International student enrollment at the University of Oregon dropped for the third year in a row, following a national trend of decreasing numbers of international students in the U.S. for the past two years.
This year alone, enrollment of international students dropped nearly 2 percent at UO, totaling a loss of just under 400 international students between 2017 and 2018, according to the UO student demographics report.
Nationally, undergraduate international student enrollment decreased 6.6 percent in 2017, continuing a decreasing trend first spotted in 2015, according to the Open Doors report on international student exchange.
At UO, a report on retention at the university from Institutional Research shows international student retention is higher than domestic student retention — meaning this decrease is coming from a lack of new students.
“Our international student retention is good, stronger than domestic students. Once you’re here, it seems that you’ve kind of made a commitment to be here,” Dennis Galvan, professor and vice provost for international affairs, said.
Last year, 91.1 percent of international students returned for a second year at UO, while 86.5 percent of in-state students and 84 percent of out-of-state students returned, according to a report from Institutional Research.
It is too soon to tell if the Trump administration’s travel ban and immigration policies have had an effect on international student enrollment, Galvan said.
“We don’t know whether immigration restriction issues are having an impact. They might be, but we just don’t know for sure,” Galvan said.

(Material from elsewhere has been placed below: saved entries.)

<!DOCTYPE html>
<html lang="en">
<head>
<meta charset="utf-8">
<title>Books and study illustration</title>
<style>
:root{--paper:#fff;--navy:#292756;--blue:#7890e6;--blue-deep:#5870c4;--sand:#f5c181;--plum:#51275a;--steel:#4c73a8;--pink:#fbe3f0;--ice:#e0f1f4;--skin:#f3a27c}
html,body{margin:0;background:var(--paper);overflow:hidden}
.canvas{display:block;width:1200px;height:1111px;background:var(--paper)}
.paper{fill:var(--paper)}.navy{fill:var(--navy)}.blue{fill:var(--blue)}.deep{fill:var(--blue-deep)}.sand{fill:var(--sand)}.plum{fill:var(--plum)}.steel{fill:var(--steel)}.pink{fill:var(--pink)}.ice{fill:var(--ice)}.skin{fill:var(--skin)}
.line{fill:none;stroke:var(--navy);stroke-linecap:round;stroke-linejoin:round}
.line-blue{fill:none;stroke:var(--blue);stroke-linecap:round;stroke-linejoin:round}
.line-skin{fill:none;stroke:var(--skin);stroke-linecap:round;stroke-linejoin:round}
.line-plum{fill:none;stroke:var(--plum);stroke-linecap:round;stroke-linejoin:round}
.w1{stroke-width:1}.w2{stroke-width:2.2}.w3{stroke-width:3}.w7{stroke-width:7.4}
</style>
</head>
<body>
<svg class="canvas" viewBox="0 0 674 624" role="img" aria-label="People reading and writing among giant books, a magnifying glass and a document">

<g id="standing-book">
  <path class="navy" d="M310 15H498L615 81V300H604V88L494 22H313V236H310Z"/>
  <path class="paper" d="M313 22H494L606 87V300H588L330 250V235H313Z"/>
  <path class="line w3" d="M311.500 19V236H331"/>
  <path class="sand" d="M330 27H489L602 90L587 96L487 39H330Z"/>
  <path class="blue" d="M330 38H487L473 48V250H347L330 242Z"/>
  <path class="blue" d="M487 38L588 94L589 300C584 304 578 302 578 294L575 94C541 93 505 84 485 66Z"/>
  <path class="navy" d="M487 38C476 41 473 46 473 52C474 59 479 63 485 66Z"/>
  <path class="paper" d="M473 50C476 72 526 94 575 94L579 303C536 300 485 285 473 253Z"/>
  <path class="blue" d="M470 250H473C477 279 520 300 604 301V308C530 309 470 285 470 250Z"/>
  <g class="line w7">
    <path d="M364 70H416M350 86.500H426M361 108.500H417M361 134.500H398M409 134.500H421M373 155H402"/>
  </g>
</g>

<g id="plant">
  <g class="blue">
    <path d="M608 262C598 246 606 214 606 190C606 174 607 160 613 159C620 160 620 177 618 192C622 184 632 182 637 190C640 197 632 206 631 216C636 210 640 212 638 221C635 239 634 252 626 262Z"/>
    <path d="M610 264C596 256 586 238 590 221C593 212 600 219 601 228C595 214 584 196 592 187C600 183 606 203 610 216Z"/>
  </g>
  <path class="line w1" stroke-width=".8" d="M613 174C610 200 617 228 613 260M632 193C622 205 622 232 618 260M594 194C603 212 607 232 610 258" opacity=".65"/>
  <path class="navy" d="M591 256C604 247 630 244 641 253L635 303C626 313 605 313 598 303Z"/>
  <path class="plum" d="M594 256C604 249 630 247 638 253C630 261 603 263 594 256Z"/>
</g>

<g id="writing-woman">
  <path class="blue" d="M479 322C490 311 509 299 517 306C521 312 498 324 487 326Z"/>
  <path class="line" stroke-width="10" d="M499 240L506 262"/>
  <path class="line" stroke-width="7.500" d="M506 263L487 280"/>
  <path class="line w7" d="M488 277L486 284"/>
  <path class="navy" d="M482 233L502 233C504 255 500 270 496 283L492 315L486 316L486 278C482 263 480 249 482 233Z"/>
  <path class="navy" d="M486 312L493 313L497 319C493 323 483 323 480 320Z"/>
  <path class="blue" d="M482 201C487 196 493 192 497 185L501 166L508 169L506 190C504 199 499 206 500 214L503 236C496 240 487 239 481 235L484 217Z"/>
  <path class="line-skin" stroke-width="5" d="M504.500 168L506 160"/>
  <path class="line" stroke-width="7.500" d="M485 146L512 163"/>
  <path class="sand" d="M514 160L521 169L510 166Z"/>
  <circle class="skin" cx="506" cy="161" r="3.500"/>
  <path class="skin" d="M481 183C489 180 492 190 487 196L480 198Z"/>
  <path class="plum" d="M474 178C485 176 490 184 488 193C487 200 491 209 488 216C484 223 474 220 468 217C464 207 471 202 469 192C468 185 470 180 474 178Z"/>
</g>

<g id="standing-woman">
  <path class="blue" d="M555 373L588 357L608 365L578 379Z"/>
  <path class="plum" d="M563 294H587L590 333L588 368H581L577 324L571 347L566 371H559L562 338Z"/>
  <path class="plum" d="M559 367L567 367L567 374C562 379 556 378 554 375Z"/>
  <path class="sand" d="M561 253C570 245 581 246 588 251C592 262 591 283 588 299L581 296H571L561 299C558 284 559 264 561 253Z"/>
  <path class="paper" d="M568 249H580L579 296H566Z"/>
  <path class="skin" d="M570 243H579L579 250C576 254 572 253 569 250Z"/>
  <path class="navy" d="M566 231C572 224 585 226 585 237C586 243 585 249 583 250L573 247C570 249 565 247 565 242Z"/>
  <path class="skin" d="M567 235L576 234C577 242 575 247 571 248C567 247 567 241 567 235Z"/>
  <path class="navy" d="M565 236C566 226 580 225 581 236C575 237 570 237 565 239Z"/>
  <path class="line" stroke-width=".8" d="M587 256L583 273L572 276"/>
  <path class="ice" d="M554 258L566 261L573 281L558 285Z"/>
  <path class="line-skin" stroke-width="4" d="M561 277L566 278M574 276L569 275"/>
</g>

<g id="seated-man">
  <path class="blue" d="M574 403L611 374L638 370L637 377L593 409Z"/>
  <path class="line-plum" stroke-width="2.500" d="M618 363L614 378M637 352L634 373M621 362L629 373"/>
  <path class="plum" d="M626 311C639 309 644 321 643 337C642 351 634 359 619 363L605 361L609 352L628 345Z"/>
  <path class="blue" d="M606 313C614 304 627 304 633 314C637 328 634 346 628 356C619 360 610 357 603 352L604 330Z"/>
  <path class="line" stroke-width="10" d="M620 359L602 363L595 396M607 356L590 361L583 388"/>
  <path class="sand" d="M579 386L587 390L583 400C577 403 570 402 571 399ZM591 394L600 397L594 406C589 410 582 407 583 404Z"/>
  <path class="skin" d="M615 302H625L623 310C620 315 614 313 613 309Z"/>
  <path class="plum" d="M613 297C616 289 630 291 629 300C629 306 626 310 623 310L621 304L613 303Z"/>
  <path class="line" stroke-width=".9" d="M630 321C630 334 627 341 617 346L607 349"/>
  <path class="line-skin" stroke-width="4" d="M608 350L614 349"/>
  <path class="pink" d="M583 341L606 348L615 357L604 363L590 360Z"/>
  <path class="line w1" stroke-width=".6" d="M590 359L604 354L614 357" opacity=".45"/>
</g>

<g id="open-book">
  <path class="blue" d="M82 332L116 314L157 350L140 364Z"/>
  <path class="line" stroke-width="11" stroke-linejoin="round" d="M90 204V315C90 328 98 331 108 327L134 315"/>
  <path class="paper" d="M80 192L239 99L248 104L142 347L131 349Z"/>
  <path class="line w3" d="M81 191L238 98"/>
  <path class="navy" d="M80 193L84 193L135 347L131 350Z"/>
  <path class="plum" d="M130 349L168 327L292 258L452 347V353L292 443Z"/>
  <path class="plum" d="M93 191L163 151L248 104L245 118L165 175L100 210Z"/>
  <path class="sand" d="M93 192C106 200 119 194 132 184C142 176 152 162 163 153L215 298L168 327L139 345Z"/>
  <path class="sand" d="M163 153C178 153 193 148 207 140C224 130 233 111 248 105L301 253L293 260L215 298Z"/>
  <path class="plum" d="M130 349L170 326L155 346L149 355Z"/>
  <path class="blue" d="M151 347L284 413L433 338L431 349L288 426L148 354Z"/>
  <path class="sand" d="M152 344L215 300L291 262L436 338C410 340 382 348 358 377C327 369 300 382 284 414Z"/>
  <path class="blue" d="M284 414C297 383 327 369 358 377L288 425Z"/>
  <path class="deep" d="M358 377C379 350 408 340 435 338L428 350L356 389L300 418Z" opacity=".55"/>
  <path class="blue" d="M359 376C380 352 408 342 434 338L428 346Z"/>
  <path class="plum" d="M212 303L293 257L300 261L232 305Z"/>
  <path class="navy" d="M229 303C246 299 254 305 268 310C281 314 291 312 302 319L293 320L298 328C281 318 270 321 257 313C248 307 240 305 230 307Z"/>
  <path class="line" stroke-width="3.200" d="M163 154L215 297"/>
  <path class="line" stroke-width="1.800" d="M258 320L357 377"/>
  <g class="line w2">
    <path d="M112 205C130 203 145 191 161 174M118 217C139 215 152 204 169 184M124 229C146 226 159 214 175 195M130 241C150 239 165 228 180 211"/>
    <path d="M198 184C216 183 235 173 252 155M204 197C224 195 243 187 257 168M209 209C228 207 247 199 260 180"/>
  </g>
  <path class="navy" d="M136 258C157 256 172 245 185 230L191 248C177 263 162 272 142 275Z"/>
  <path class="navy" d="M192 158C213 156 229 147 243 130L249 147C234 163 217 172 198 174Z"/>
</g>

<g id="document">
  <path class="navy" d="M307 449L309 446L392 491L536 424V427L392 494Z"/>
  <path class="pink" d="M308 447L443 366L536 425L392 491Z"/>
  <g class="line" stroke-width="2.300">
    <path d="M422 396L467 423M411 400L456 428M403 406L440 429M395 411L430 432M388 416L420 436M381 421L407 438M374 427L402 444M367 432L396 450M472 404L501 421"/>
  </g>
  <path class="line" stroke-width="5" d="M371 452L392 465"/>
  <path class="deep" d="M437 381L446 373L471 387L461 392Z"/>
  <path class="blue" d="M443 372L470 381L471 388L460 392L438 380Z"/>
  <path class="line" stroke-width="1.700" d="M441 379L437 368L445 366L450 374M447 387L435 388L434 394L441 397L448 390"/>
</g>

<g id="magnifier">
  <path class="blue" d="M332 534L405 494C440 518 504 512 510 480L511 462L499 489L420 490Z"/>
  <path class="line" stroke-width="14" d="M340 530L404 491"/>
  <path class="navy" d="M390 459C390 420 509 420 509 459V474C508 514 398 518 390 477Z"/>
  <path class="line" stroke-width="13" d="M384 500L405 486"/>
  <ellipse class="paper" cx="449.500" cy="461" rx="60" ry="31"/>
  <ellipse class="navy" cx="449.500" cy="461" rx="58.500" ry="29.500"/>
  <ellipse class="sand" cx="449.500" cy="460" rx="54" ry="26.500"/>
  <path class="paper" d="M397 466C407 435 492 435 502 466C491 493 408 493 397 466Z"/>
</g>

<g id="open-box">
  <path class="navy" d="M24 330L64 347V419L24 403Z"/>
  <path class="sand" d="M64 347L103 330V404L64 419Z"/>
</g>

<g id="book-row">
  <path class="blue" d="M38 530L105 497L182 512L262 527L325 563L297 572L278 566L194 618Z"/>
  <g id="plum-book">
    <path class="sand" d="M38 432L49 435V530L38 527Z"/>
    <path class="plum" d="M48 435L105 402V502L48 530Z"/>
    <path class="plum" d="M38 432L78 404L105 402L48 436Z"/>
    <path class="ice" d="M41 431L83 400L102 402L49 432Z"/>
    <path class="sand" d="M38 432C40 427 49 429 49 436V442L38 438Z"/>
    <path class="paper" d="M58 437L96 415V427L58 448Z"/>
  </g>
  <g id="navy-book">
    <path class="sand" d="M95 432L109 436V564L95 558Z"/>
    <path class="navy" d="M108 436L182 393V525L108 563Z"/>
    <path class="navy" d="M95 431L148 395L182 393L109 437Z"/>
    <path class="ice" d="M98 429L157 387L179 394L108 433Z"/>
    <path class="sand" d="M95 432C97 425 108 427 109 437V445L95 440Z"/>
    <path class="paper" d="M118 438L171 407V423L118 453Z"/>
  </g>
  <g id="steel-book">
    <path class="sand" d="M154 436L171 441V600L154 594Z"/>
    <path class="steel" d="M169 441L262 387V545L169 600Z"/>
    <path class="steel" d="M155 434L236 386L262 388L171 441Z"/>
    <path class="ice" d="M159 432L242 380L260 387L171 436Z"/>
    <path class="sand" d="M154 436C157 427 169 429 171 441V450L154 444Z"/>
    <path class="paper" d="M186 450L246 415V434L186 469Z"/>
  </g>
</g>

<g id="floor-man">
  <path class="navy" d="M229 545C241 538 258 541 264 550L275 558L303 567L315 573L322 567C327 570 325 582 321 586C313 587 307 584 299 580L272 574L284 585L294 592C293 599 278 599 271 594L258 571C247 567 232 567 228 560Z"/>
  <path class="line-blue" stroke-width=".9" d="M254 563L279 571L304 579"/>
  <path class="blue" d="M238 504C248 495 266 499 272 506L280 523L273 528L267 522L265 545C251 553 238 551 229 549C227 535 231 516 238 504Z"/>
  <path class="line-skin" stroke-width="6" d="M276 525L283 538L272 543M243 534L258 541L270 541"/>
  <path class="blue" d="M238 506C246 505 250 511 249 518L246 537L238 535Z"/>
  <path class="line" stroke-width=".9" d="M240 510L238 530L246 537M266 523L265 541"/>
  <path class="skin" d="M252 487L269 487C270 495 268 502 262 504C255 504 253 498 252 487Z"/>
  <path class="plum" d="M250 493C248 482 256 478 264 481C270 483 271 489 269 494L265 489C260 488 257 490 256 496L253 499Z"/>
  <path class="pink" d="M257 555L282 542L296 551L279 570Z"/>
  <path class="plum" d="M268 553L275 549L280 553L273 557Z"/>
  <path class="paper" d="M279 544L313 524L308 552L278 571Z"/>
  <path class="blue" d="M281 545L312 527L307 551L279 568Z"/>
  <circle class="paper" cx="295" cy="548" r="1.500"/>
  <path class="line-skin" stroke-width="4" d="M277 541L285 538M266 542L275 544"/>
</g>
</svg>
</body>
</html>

Galvan said he thinks this drop is due to the Chinese economy slowing.
“We know that for the last bunch of years, a lot of our students come from mainland China,” Galvan said. “The economy in China is cooling off a little bit, and so that’s going to mean fewer students going abroad — we know that for sure.”

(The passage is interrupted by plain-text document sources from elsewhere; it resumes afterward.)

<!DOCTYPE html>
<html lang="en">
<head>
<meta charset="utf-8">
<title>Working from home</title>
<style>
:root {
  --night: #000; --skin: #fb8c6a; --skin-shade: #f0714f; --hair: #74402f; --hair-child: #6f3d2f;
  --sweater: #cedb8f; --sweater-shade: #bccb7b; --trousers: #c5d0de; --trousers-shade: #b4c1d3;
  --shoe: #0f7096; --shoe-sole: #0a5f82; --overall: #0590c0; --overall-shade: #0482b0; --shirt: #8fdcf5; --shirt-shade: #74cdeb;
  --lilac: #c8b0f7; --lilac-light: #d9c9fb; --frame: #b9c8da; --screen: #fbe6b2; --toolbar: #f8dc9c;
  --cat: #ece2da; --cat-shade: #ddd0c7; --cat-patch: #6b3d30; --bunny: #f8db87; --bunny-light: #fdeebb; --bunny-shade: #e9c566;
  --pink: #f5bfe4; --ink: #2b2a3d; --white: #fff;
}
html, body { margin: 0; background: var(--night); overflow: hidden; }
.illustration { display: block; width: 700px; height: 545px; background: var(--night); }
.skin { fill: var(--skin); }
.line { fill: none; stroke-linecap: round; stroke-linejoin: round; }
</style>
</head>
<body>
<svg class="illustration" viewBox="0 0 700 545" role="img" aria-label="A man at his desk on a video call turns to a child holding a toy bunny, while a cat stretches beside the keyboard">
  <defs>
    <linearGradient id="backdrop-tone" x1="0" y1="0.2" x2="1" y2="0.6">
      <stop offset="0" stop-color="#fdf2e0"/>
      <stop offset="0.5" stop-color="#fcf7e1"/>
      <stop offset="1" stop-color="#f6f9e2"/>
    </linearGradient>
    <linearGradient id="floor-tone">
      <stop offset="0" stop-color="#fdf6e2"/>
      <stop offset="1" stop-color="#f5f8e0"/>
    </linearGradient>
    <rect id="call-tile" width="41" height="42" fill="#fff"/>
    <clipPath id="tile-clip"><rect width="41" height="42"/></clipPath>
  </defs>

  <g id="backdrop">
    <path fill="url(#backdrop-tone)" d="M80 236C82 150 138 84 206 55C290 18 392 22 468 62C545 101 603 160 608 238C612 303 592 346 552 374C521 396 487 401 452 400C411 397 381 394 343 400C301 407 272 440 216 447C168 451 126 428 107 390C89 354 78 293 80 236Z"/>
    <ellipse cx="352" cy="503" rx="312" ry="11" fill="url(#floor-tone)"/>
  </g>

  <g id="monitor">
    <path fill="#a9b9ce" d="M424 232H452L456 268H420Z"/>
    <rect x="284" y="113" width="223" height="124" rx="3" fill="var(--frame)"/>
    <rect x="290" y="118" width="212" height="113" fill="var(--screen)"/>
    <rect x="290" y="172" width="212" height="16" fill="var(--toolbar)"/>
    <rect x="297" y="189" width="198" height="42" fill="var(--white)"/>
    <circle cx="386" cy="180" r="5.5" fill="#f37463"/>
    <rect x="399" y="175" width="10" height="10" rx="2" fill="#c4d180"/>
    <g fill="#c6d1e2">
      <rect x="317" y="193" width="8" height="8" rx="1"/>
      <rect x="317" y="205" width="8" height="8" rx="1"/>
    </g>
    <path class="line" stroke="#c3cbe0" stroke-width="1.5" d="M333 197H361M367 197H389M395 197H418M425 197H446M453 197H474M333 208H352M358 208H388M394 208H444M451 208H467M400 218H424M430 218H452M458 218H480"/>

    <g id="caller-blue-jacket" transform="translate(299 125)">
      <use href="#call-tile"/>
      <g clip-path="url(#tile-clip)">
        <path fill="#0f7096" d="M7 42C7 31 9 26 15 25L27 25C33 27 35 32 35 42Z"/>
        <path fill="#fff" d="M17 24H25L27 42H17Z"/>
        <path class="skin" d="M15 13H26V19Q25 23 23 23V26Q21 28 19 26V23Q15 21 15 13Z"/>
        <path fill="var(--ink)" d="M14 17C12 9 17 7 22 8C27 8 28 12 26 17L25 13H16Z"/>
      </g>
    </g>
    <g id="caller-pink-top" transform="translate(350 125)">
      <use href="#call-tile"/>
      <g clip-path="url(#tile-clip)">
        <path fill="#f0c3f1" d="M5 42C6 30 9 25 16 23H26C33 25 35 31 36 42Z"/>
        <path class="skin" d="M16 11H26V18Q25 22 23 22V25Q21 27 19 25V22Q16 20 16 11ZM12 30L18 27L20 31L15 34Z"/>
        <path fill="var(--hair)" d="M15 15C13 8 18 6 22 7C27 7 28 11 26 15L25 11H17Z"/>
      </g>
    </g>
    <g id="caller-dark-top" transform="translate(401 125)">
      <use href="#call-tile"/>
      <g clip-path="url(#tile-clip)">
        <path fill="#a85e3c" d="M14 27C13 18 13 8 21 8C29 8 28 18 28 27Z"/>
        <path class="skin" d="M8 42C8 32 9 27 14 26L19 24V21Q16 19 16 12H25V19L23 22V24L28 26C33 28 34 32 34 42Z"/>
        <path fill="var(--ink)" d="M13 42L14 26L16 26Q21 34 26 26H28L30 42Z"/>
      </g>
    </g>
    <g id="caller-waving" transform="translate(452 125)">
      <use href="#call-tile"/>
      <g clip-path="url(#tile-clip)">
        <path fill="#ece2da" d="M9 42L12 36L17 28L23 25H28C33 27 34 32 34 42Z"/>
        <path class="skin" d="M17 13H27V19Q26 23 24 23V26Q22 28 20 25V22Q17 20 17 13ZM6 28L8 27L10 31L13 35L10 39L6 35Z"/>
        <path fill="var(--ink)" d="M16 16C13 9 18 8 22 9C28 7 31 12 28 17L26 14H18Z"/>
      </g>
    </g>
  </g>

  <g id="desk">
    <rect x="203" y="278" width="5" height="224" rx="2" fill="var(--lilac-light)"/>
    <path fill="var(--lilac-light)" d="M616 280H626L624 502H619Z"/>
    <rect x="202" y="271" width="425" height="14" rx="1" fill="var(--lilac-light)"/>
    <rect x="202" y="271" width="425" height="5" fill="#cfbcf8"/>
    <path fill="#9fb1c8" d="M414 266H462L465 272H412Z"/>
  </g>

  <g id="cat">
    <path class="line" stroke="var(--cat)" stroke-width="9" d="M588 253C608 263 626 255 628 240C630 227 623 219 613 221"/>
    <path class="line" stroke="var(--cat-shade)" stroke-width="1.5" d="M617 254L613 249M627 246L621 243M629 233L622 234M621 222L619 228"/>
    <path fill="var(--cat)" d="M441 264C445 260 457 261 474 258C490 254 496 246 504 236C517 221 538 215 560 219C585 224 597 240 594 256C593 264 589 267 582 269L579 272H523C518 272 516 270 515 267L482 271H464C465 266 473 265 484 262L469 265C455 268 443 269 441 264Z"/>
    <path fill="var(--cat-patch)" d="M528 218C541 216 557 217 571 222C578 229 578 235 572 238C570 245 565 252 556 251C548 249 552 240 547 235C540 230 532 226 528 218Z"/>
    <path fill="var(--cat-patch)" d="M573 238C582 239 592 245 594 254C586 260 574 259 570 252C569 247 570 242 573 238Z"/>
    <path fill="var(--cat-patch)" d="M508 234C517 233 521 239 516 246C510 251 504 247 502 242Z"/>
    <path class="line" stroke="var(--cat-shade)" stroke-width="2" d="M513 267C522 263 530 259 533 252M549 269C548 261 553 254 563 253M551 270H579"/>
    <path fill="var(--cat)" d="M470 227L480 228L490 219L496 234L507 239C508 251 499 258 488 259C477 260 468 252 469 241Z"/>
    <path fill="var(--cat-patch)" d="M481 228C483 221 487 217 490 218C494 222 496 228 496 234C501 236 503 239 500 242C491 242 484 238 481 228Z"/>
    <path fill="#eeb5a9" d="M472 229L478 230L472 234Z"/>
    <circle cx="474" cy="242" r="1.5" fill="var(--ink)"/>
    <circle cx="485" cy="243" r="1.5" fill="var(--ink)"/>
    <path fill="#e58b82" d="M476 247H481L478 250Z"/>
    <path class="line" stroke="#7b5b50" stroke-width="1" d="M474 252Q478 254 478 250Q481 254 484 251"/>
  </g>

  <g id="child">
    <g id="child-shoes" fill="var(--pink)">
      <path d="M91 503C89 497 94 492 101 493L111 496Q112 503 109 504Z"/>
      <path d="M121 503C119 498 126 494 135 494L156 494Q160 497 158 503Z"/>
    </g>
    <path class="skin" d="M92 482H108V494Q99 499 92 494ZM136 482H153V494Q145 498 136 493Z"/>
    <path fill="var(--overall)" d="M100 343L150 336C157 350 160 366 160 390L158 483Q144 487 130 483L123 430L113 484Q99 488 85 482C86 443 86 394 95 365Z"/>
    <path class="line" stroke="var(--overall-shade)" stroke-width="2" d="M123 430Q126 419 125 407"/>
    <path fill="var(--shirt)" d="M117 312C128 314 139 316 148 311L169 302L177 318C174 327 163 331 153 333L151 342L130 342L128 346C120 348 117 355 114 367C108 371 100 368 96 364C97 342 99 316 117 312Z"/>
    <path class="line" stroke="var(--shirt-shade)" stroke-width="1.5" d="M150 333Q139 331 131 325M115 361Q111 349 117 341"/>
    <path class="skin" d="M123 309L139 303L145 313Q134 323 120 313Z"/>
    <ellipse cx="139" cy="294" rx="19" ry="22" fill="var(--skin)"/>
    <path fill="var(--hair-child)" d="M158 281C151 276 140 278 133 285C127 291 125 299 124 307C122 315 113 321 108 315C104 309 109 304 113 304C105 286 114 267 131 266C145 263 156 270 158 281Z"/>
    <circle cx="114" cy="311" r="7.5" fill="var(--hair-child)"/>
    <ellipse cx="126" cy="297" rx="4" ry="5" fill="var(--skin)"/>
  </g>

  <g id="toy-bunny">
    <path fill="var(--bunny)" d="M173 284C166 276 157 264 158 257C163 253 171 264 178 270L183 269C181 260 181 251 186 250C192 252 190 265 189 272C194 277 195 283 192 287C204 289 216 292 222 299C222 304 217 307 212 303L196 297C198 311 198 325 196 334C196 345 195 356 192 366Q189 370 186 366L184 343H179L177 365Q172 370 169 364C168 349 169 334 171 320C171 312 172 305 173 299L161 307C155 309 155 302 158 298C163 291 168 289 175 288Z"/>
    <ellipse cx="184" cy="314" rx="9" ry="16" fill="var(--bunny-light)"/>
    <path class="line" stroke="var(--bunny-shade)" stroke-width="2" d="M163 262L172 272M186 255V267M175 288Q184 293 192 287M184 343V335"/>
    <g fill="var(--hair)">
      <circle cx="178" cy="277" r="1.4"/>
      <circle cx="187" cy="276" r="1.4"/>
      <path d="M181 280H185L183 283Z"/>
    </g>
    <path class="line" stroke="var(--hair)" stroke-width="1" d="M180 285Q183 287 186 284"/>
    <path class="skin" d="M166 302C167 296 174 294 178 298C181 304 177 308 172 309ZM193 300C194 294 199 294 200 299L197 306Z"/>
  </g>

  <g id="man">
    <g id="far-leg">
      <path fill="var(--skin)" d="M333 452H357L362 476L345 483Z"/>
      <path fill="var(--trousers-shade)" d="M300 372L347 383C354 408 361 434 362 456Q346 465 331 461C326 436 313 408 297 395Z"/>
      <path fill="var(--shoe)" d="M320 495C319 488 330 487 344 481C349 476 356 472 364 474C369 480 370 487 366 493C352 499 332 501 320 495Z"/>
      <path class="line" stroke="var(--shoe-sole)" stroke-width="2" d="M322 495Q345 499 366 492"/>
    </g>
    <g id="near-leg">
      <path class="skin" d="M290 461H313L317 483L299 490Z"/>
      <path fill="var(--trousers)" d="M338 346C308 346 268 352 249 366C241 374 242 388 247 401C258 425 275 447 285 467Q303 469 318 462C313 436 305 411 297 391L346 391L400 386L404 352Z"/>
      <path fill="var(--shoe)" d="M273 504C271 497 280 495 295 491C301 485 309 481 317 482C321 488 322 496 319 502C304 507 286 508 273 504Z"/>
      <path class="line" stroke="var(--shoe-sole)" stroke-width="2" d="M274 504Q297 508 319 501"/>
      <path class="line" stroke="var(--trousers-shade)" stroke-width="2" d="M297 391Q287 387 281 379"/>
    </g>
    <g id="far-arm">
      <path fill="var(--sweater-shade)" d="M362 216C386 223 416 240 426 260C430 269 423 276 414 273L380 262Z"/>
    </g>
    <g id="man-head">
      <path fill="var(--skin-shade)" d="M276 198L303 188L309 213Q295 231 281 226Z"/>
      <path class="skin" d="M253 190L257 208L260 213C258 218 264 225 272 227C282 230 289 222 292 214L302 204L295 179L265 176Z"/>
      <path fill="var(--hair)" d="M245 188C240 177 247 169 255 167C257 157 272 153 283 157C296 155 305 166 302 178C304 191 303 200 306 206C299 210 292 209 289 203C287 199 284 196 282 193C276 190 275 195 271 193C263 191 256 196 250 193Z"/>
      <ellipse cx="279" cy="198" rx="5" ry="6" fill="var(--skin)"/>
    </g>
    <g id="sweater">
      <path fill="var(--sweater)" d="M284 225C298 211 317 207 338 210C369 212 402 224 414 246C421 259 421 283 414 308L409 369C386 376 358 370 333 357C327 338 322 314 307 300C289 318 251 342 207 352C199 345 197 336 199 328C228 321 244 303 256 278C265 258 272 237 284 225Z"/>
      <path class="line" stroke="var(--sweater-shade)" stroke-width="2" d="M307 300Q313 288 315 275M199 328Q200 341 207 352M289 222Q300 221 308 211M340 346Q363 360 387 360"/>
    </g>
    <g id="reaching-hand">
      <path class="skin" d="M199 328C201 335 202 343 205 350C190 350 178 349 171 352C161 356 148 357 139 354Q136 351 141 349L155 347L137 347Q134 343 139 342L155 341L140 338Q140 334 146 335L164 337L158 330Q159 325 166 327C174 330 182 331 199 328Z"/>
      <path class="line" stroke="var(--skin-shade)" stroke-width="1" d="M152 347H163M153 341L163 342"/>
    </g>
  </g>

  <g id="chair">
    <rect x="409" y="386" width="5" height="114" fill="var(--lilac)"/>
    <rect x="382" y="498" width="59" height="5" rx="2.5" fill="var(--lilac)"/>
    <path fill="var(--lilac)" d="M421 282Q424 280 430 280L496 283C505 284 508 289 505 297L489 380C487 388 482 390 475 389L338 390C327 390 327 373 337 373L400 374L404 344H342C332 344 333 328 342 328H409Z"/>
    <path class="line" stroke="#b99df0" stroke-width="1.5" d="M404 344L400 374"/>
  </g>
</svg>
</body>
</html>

According to the 2018 Open Doors report, the number of Chinese international students coming to American universities has been increasing; however, its increase has slowed substantially over the years.
The report, released by the Institute of International Education and the U.S. Department of State’s Bureau of Education and Cultural Affairs, states that the number of Chinese international students enrolled at American universities was up 21.4 percent in 2012. In 2017, its output was up 3.6 percent.
At UO, Galvan said the number of students applying to UO from China has decreased.
According to data provided by university spokesman Kelly McIver, application rates from Europe, Africa, the Middle East and the Western hemisphere have increased over the past two years.
The number of applications that come from China are not available at this time, McIver said. The admissions department personnel that could provide these numbers could not be reached at the time of publication.
McIver said increased application rates do not directly lead to increased enrollment, but they are still “positive indicators.”
Galvan said the decrease in international students on campus could have an impact on the financial state of the university.
International students pay non-resident tuition, which is the same amount of tuition that out-of-state students pay.
“The university does rely on tuition. So if we have fewer students in general, we have less tuition dollars,” Galvan said.
Brian Sun, an international student from China and the outreach director for the International Student Association, said he thinks social barriers could be the reason for the decrease in international students on campus.
“I feel that if you are an international student here, you want to feel welcomed, but I don’t feel that we are being welcomed enough here at the university,” Sun said.
Sun is a peer mentor for International Student and Scholar Services and has been volunteering for international student orientation for over two years.
Sun said he feels international students have to try harder to have a relationship with domestic students.
“In order to just have a normal college life, [domestic students] don’t need to have any relationships with international students. But as international students, we need [relationships with] domestic students to have a better life here,” Sun said.
Remi Tanida, a junior international student majoring in international studies, said international students should be valued more on campus because of what they can contribute to the classroom.
“If international students come to the UO, they can provide their own perspectives and different points of view,” Tanida said.
Tanida is a peer mentor for the ISSS. She said she wanted to be a peer mentor because when she was a freshman at UO, she didn’t have a mentor and it made transitioning to UO much harder.
The university is working to improve the number of new students through increasing international recruitment efforts, Galvan said.
For example, UO employees have been permanently placed in Beijing and Singapore to answer international students’ questions and increase outreach. They are hoping to set up another employee in India in the next year.
The university offers $750,000 in scholarships each year exclusively for international students. These scholarships are both merit and need based, Galvan said.
“International students are a critical part of diversity on campus,” Galvan said. “Our learning experience is enhanced because people bring different questions and different answers and different perspectives.”